We talked about our August meeting but couldn’t set a date because too few of us were there. Marcia, who was not in attendance, had offered to host in August, but Sharon felt strongly that Marcia should take it easy on herself and reconsider hosting right after her move. The rest of us agreed that we would all think Marcia a wise woman if she didn’t try to take on hosting so soon. But as I have said, I can’t make anyone do anything — perhaps I would have been able to had I been Stalin’s daughter — but as my father was not a steely cold-blooded murdering dictator — I’ll have to let Marcia decide what she wants to do for August and get back to everyone with a date.

Between the World and Me by Ta-Nehisi Coates

The photo I used is not the actual book cover, but rather a poster design by a student in an illustration course at California State University, Northridge. Because of my crazy need to make our book list like a family photo album, I didn’t want to use the actual black and white cover with printed title.

(Book 134) What a glorious night we had on Melissa’s rooftop. It felt a bit like sky-sailing as the “sails” that protected us from the bright sun (as it made its way to the horizon) flapped in the breeze. I told Melissa how close she was to having me as a rooftop guest for the night, and in her usual accommodating fashion she offered blankets.
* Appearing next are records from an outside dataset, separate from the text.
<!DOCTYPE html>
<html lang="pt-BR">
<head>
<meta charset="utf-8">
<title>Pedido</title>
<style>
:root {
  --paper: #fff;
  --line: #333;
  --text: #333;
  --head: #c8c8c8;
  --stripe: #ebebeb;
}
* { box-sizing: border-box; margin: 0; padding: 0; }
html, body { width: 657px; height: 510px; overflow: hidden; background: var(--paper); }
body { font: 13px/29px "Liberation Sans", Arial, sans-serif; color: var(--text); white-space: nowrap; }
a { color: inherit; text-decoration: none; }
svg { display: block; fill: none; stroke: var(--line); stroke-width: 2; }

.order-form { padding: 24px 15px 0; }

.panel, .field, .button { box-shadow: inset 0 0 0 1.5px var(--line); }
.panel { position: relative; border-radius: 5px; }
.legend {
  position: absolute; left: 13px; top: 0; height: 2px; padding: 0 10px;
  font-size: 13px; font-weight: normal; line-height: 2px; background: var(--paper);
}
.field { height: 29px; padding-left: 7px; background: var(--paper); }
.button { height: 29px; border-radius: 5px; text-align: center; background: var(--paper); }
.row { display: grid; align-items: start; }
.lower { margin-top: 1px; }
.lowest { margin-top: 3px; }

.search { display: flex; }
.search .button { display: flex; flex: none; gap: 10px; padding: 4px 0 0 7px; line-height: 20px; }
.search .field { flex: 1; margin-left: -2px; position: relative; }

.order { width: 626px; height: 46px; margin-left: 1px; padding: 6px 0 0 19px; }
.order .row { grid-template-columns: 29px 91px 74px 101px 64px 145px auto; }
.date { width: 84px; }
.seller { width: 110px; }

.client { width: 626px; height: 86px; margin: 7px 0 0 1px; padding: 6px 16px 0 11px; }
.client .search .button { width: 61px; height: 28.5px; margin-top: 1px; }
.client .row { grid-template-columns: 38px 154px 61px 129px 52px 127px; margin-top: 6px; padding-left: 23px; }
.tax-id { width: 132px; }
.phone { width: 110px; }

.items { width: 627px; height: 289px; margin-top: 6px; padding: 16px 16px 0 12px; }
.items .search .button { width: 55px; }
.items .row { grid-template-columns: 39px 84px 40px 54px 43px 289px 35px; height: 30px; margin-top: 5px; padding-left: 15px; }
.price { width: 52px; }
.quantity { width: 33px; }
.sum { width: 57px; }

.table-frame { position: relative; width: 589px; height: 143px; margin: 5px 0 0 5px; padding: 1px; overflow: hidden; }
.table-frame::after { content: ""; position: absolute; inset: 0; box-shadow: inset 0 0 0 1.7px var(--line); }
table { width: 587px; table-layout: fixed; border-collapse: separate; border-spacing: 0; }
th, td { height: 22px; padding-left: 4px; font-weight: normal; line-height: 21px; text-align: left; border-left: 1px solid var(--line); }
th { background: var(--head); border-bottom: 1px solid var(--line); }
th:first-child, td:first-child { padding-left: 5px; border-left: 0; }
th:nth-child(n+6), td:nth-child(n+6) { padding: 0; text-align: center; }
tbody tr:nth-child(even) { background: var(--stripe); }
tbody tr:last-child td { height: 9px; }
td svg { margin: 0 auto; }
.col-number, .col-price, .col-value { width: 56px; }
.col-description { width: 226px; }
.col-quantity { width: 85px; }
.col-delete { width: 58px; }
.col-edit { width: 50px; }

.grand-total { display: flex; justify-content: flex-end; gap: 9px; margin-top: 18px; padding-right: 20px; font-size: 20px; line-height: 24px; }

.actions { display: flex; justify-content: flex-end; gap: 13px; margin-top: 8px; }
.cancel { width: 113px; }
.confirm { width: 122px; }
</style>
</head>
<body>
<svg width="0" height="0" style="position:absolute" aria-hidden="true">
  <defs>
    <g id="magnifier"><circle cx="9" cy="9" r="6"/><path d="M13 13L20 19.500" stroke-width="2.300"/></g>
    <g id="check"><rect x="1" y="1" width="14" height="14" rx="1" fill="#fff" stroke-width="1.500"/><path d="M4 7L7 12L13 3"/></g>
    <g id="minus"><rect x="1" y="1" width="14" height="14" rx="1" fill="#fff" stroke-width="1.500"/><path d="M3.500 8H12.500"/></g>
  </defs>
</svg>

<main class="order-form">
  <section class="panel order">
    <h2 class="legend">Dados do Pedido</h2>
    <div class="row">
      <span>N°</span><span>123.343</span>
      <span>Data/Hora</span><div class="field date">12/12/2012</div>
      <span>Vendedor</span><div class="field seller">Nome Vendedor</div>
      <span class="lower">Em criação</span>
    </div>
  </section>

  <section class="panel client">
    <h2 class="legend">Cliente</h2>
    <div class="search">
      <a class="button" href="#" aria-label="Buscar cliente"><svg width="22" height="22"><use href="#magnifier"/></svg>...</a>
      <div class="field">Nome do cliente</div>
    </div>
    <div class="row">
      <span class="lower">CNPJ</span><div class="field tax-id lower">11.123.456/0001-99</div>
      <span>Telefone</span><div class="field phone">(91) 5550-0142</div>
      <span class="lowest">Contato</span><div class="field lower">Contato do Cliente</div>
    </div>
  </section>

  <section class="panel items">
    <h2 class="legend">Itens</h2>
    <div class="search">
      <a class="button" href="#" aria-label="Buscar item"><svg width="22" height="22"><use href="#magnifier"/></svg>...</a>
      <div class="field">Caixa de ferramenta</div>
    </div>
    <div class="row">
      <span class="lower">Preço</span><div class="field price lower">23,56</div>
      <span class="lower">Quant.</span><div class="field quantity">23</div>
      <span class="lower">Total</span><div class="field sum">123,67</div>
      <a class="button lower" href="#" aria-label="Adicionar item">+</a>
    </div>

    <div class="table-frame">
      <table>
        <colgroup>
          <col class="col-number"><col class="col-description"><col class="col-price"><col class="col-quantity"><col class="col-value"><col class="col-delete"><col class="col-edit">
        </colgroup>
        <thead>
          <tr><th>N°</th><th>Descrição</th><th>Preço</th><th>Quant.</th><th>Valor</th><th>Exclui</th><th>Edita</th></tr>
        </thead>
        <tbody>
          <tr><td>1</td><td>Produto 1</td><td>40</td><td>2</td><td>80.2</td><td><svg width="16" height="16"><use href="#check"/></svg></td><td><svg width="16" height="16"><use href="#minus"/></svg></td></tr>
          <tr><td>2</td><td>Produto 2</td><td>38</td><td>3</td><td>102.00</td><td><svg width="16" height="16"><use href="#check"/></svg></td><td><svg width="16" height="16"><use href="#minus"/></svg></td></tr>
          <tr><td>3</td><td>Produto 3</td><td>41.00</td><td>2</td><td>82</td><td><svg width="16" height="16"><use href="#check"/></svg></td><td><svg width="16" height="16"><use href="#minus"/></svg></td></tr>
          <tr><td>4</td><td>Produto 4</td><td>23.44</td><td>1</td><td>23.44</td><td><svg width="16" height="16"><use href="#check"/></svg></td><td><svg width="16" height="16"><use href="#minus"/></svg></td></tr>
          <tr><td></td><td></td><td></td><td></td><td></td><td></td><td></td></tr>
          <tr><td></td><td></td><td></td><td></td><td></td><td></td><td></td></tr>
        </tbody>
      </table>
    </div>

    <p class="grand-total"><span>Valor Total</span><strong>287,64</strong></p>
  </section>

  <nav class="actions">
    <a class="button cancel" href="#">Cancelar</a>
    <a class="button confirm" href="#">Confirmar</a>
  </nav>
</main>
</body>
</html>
Food First: We started with a wonderful crab dip for which she offered both toast and pita. There were grapes, cut melon and pineapple as well. The main course included ribs, macaroni and cheese, corn on the cob, and a lovely abundance of both salad and slaw. Melissa made a delicious peach cobbler for dessert. I think I’m in the process of giving up on delicious synonyms for all the food my book pals serve, because they don’t fool around. It’s all very good. Linda complimented the slaw and was awarded a portion to take home!

The Book: Like most of the reading world, we praised the book. It is a heart-breaking read. Chris and Linda both noted that it leaves so little room for hope, and Chris compared it to Baldwin’s The Fire Next Time. Baldwin writes to a nephew and Coates to his son, but both are preparing the young men for the world they will find ahead of them. Chris felt that Baldwin offers more hope and possibility. I suggested that in the years that have passed since Balwin’s writing, Coates hasn’t seen the evidence to support reason for hope, and Susan countered that George Floyd’s killer is in jail. But we all know that’s not enough. We discussed that Melissa is the only one among us who has black friends and I bemoaned the fact that whenever I am friendly to a person of color, I am incredibly self-conscious and I fear that . . . and here Sharon helped hit the nail on the head. . . that I’m patronizing. As Linda noted, we would all sincerely wish not to be seen as the collective white enemy even if we may all need some guidance as to how to achieve that. I added that the book is touched by a grief to which every parent can relate; when he speaks of Prince’s death, he lists all that was wasted, all the effort a parent puts into rearing a child, all the applications, vacations, choices, bedtime stories, summer camps — why did we do all that when someone was just going to senselessly kill him? The book is well worth the read.

My apologies for all that I left out. I will add some photos if I can get my phone back from my grandson. He has his own, but mine doesn’t have a parental lock on YouTube. Better go do that quick.

The view to the southeast.
The sails in the view to the northwest and Chris contemplating
whether she can sneak this dog out in her purse.
Mary, the GREAT great-aunt, showing off her light up jewelry.